Did the New York Times hire film critic A. O. Scott from the ranks of IMDb commenters? Many of those one-time reviewers tell us how a movie fits into their personal history (as if we care) and Scott also uses this frame.
From his appraisal of the late John Hughes, yesterday:
[John Hughes' and Michael Jackson's] deaths make me feel old, but more than that, they make me aware of belonging to a generation that has yet to figure out adulthood, for whom life can feel like a long John Hughes movie. You know the one. That Spandau Ballet song is playing at the big dance. You remember the lyrics, even if it’s been years since you heard them last. This is the sound of my soul. I bought a ticket to the world, but now I’ve come back again. Why do I find it hard to write the next line?
Awww. More references to the critic's '80s youth crop up in this earlier writing, about the movie version of Watchmen:
Indeed, the ideal viewer — or reviewer, as the case may be — of the Watchmen movie would probably be a mid-’80s college sophomore with a smattering of Nietzsche, an extensive record collection and a comic-book nerd for a roommate. The film’s carefully preserved themes of apocalypse and decay might have proved powerfully unsettling to that anxious undergraduate sitting in his dorm room, listening to "99 Luftballons" and waiting for the world to end or the Berlin Wall to come down.
Wow, did that anxious undergrad grow up to be...a film critic? Tell it again, Dad. Ironically, a much better critic than Scott, Ted Goranson aka tedg, has been quietly building an opus in the cheap seats of the IMDb comments, in the form of hundreds of mini-reviews. Compare the originality and focus he brings to the recent Transformers movie, next to A. O. Scott's muck:
In an ordinary movie, the framing and staging is expository: you are shown what you need to see to make sense out of what is happening. If it is a boxing match with Sly Stallone, you see what is essential: you see perhaps the possibility, the actor, the action and the effect. Its all there, very carefully engineered. In fact, this engineering — a very constrained subset of what can be photographed — is what constitutes the contract we have in communicating visually.

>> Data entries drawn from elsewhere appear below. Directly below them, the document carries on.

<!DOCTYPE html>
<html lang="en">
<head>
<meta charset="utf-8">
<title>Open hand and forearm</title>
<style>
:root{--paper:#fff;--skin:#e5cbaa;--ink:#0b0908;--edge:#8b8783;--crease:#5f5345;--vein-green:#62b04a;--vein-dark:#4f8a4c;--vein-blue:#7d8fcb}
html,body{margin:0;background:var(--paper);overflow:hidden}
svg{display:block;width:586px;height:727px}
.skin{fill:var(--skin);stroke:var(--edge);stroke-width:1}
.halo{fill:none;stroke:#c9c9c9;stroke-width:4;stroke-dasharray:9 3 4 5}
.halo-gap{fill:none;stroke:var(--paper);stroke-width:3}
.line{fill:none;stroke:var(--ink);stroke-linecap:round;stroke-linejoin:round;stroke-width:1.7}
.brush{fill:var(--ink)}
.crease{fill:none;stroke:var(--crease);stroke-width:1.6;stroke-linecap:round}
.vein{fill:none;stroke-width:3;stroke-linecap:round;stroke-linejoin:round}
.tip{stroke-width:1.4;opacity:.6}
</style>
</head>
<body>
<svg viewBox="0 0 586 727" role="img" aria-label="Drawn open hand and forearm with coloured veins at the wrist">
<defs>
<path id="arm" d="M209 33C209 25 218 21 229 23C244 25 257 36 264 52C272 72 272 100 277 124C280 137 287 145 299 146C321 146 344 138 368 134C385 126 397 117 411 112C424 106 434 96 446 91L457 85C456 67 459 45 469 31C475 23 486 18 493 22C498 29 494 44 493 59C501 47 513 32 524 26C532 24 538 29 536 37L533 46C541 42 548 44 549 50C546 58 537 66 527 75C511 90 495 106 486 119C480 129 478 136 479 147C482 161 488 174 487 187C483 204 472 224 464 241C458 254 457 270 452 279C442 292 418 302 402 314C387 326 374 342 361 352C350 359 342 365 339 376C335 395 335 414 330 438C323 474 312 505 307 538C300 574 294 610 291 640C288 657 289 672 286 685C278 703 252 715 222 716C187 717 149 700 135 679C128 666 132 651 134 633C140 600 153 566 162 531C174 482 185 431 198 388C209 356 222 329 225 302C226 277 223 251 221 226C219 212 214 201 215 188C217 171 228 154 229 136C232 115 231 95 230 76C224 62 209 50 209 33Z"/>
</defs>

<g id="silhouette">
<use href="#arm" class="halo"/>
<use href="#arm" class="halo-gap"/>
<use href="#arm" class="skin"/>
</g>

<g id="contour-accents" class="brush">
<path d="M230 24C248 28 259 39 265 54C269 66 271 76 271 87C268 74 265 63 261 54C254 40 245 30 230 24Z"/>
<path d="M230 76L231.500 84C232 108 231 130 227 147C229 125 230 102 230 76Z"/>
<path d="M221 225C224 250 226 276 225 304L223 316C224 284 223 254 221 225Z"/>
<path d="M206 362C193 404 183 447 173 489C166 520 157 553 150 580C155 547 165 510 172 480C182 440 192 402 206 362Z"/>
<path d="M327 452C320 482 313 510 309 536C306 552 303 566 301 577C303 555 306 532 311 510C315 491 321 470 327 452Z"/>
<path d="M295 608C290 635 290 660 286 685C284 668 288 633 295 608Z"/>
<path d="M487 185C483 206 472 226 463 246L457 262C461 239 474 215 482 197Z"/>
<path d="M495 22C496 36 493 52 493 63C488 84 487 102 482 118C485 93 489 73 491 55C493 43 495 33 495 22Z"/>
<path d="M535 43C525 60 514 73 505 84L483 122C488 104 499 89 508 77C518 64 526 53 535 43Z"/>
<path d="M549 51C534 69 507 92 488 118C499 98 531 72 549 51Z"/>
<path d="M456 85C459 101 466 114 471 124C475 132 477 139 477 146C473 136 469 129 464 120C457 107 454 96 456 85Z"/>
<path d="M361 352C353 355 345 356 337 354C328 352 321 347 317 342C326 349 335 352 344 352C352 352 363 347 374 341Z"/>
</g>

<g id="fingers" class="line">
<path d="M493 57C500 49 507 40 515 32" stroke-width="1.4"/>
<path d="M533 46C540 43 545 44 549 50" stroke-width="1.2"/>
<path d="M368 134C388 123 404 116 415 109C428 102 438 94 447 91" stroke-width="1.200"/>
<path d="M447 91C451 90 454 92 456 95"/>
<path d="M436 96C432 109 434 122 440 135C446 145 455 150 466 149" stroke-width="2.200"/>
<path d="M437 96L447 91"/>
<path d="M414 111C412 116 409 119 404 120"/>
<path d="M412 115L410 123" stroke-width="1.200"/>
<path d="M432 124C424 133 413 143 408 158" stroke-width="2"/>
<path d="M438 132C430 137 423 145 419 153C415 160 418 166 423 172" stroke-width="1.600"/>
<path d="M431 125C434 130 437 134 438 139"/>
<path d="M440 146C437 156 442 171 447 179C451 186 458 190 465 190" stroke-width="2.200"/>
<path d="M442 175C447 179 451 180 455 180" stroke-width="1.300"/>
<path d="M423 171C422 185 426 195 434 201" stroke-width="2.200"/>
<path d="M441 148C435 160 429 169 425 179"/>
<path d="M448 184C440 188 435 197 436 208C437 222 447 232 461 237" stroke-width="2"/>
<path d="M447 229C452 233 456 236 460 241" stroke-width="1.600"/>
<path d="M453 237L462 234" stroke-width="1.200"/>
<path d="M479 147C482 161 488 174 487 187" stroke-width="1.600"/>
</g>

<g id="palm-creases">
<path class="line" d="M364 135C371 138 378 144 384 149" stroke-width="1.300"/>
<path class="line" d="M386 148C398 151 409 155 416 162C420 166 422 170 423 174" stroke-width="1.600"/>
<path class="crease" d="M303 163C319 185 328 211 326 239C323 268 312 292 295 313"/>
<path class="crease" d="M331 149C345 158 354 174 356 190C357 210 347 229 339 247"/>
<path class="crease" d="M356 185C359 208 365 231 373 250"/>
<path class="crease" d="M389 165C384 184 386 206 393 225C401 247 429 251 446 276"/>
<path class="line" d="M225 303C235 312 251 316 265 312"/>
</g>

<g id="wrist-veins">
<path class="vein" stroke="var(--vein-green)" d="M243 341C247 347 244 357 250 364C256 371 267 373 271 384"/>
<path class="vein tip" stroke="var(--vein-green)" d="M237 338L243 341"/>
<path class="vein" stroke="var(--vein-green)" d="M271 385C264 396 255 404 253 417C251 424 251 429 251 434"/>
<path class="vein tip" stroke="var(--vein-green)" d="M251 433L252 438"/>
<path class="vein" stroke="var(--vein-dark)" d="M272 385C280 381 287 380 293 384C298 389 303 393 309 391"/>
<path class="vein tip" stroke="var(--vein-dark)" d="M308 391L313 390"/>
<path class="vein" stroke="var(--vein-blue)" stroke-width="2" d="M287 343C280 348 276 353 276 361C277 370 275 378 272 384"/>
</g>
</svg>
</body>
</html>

What I first saw in Black Hawk Down was an engineering of what you do not see. Some of the action happened around us, the camera eye moving as if it were panicked and seeing only a part of what is going on. You could not make out the sense of what caused what. Because we so solidly expect to see everything that causes things, when we deviate it is a powerful statement.
What we have here are transformations and fights that are only partially framed. We are denied enough information to know precisely what is happening. We know there is an exact order to how the many parts fold into an automobile or plane, but we often see just motion. The effect is most pronounced in battle scenes when the viewer would be panicked in the motion and threat of war. Confusion and lack of comprehension is part of the effect. It isn't just random noise though; we know that though the screen is filled with scores of metal shapes apparently in chaos, they belong to two beings. We cannot sort out who is who. We know that within those beings, the animators have programmed coherent bodily motion. We know that each blow is basically like those of Stallone, but we do not know any of the physics behind it, or even which way it is going.
See also tedg's review of the Vincent Van Gogh IMAX movie.
Would love to read this kind of analysis of John Hughes: how the content proceeds from the shots, the film language. Hughes is underrated on that score, and if tedg can do it with Transformers it can be done with Hughes. An area ripe for discussion is the way JH's deliberate, laid-back pacing sets us up for jokes. Farmer Ted the Geek in Sixteen Candles makes a wrong movement and a slow sequence of destruction unwinds. This seems the opposite of slapstick but it works. In Planes, Trains, and Automobiles, the almost slide-show-like progression of images leading up to the Frozen Dog. Or in Ferris Bueller, when the shattered Ed Rooney climbs on to a school bus full of stunned children after the credits: a series of tableaux vivants and reaction shots peaking when the nerdy girl in the only open seat offers him a gummi bear. The images unfold systematically, painfully (for the rageoholic Rooney); his humiliation is complete. That's what the anti-Scott might tell us about.
Update, April 2018: The links to the tedg reviews are dead. The only way to find the sources now is to go to the movie pages [Transformers: Revenge of the Fallen (2009) and Van Gogh: Brush with Genius (2009)] on IMDb and scroll through the comments. The Transformer movie has hundreds of comments; the only way to find tedg's is to sort by "prolific reviewer" and scroll down. Brilliant.